── Dataset content ──

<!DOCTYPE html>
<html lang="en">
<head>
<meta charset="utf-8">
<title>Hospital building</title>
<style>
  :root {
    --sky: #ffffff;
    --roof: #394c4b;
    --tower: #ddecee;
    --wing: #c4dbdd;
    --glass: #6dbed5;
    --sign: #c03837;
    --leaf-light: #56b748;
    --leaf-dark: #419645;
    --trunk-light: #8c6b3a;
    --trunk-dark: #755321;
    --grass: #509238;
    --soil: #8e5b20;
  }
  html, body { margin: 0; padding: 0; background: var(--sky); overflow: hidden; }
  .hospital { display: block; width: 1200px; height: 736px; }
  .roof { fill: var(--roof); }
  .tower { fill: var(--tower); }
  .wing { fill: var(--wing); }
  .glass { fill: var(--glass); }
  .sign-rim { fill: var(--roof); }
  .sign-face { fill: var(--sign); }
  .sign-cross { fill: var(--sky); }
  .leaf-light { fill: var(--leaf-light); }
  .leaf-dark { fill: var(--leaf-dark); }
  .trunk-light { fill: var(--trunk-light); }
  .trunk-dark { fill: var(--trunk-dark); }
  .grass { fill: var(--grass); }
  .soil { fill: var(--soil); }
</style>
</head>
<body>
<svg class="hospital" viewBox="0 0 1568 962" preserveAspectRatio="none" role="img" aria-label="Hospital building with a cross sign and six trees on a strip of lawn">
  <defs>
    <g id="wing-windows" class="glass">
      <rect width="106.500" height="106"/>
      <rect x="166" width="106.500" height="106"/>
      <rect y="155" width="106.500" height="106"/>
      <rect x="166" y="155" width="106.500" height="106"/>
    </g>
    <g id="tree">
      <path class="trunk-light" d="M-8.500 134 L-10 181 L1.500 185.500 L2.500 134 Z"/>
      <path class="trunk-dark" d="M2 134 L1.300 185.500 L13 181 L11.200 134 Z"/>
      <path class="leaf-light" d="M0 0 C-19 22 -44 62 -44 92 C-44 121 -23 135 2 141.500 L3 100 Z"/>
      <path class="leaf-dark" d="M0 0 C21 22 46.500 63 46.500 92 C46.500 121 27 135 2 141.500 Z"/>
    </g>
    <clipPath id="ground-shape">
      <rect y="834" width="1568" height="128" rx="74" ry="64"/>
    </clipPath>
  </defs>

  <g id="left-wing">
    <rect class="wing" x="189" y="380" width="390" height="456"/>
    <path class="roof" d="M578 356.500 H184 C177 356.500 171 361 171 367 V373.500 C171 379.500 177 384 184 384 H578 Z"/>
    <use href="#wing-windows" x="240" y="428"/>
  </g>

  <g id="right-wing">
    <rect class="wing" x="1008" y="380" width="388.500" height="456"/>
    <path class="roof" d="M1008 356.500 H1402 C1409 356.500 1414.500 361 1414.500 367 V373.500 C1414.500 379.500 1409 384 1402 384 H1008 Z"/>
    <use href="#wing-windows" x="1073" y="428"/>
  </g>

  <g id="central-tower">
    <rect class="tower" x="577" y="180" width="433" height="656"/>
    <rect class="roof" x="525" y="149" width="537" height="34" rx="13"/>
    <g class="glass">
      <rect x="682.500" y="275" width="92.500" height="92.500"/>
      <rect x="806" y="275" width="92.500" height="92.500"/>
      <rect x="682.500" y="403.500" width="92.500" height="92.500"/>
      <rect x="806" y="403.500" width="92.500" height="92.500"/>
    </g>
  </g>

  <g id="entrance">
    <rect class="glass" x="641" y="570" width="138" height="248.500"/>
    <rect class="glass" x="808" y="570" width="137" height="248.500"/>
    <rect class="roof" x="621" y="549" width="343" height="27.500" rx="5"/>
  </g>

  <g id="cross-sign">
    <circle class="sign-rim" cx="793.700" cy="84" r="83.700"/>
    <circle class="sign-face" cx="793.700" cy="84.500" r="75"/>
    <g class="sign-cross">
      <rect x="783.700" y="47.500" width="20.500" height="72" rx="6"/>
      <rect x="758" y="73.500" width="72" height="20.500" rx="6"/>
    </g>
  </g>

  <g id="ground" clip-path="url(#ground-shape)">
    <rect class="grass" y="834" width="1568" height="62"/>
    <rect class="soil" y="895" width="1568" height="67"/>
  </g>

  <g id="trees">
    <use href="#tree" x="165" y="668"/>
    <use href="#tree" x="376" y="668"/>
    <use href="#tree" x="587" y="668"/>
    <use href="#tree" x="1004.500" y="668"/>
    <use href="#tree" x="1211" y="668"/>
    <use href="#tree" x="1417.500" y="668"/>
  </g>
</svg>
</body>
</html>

───

Your assignment.
Reproduce the records exactly as they appear.

Task result.
<!DOCTYPE html>
<html lang="en">
<head>
<meta charset="utf-8">
<title>Hospital building</title>
<style>
  :root {
    --sky: #ffffff;
    --roof: #394c4b;
    --tower: #ddecee;
    --wing: #c4dbdd;
    --glass: #6dbed5;
    --sign: #c03837;
    --leaf-light: #56b748;
    --leaf-dark: #419645;
    --trunk-light: #8c6b3a;
    --trunk-dark: #755321;
    --grass: #509238;
    --soil: #8e5b20;
  }
  html, body { margin: 0; padding: 0; background: var(--sky); overflow: hidden; }
  .hospital { display: block; width: 1200px; height: 736px; }
  .roof { fill: var(--roof); }
  .tower { fill: var(--tower); }
  .wing { fill: var(--wing); }
  .glass { fill: var(--glass); }
  .sign-rim { fill: var(--roof); }
  .sign-face { fill: var(--sign); }
  .sign-cross { fill: var(--sky); }
  .leaf-light { fill: var(--leaf-light); }
  .leaf-dark { fill: var(--leaf-dark); }
  .trunk-light { fill: var(--trunk-light); }
  .trunk-dark { fill: var(--trunk-dark); }
  .grass { fill: var(--grass); }
  .soil { fill: var(--soil); }
</style>
</head>
<body>
<svg class="hospital" viewBox="0 0 1568 962" preserveAspectRatio="none" role="img" aria-label="Hospital building with a cross sign and six trees on a strip of lawn">
  <defs>
    <g id="wing-windows" class="glass">
      <rect width="106.500" height="106"/>
      <rect x="166" width="106.500" height="106"/>
      <rect y="155" width="106.500" height="106"/>
      <rect x="166" y="155" width="106.500" height="106"/>
    </g>
    <g id="tree">
      <path class="trunk-light" d="M-8.500 134 L-10 181 L1.500 185.500 L2.500 134 Z"/>
      <path class="trunk-dark" d="M2 134 L1.300 185.500 L13 181 L11.200 134 Z"/>
      <path class="leaf-light" d="M0 0 C-19 22 -44 62 -44 92 C-44 121 -23 135 2 141.500 L3 100 Z"/>
      <path class="leaf-dark" d="M0 0 C21 22 46.500 63 46.500 92 C46.500 121 27 135 2 141.500 Z"/>
    </g>
    <clipPath id="ground-shape">
      <rect y="834" width="1568" height="128" rx="74" ry="64"/>
    </clipPath>
  </defs>

  <g id="left-wing">
    <rect class="wing" x="189" y="380" width="390" height="456"/>
    <path class="roof" d="M578 356.500 H184 C177 356.500 171 361 171 367 V373.500 C171 379.500 177 384 184 384 H578 Z"/>
    <use href="#wing-windows" x="240" y="428"/>
  </g>

  <g id="right-wing">
    <rect class="wing" x="1008" y="380" width="388.500" height="456"/>
    <path class="roof" d="M1008 356.500 H1402 C1409 356.500 1414.500 361 1414.500 367 V373.500 C1414.500 379.500 1409 384 1402 384 H1008 Z"/>
    <use href="#wing-windows" x="1073" y="428"/>
  </g>

  <g id="central-tower">
    <rect class="tower" x="577" y="180" width="433" height="656"/>
    <rect class="roof" x="525" y="149" width="537" height="34" rx="13"/>
    <g class="glass">
      <rect x="682.500" y="275" width="92.500" height="92.500"/>
      <rect x="806" y="275" width="92.500" height="92.500"/>
      <rect x="682.500" y="403.500" width="92.500" height="92.500"/>
      <rect x="806" y="403.500" width="92.500" height="92.500"/>
    </g>
  </g>

  <g id="entrance">
    <rect class="glass" x="641" y="570" width="138" height="248.500"/>
    <rect class="glass" x="808" y="570" width="137" height="248.500"/>
    <rect class="roof" x="621" y="549" width="343" height="27.500" rx="5"/>
  </g>

  <g id="cross-sign">
    <circle class="sign-rim" cx="793.700" cy="84" r="83.700"/>
    <circle class="sign-face" cx="793.700" cy="84.500" r="75"/>
    <g class="sign-cross">
      <rect x="783.700" y="47.500" width="20.500" height="72" rx="6"/>
      <rect x="758" y="73.500" width="72" height="20.500" rx="6"/>
    </g>
  </g>

  <g id="ground" clip-path="url(#ground-shape)">
    <rect class="grass" y="834" width="1568" height="62"/>
    <rect class="soil" y="895" width="1568" height="67"/>
  </g>

  <g id="trees">
    <use href="#tree" x="165" y="668"/>
    <use href="#tree" x="376" y="668"/>
    <use href="#tree" x="587" y="668"/>
    <use href="#tree" x="1004.500" y="668"/>
    <use href="#tree" x="1211" y="668"/>
    <use href="#tree" x="1417.500" y="668"/>
  </g>
</svg>
</body>
</html>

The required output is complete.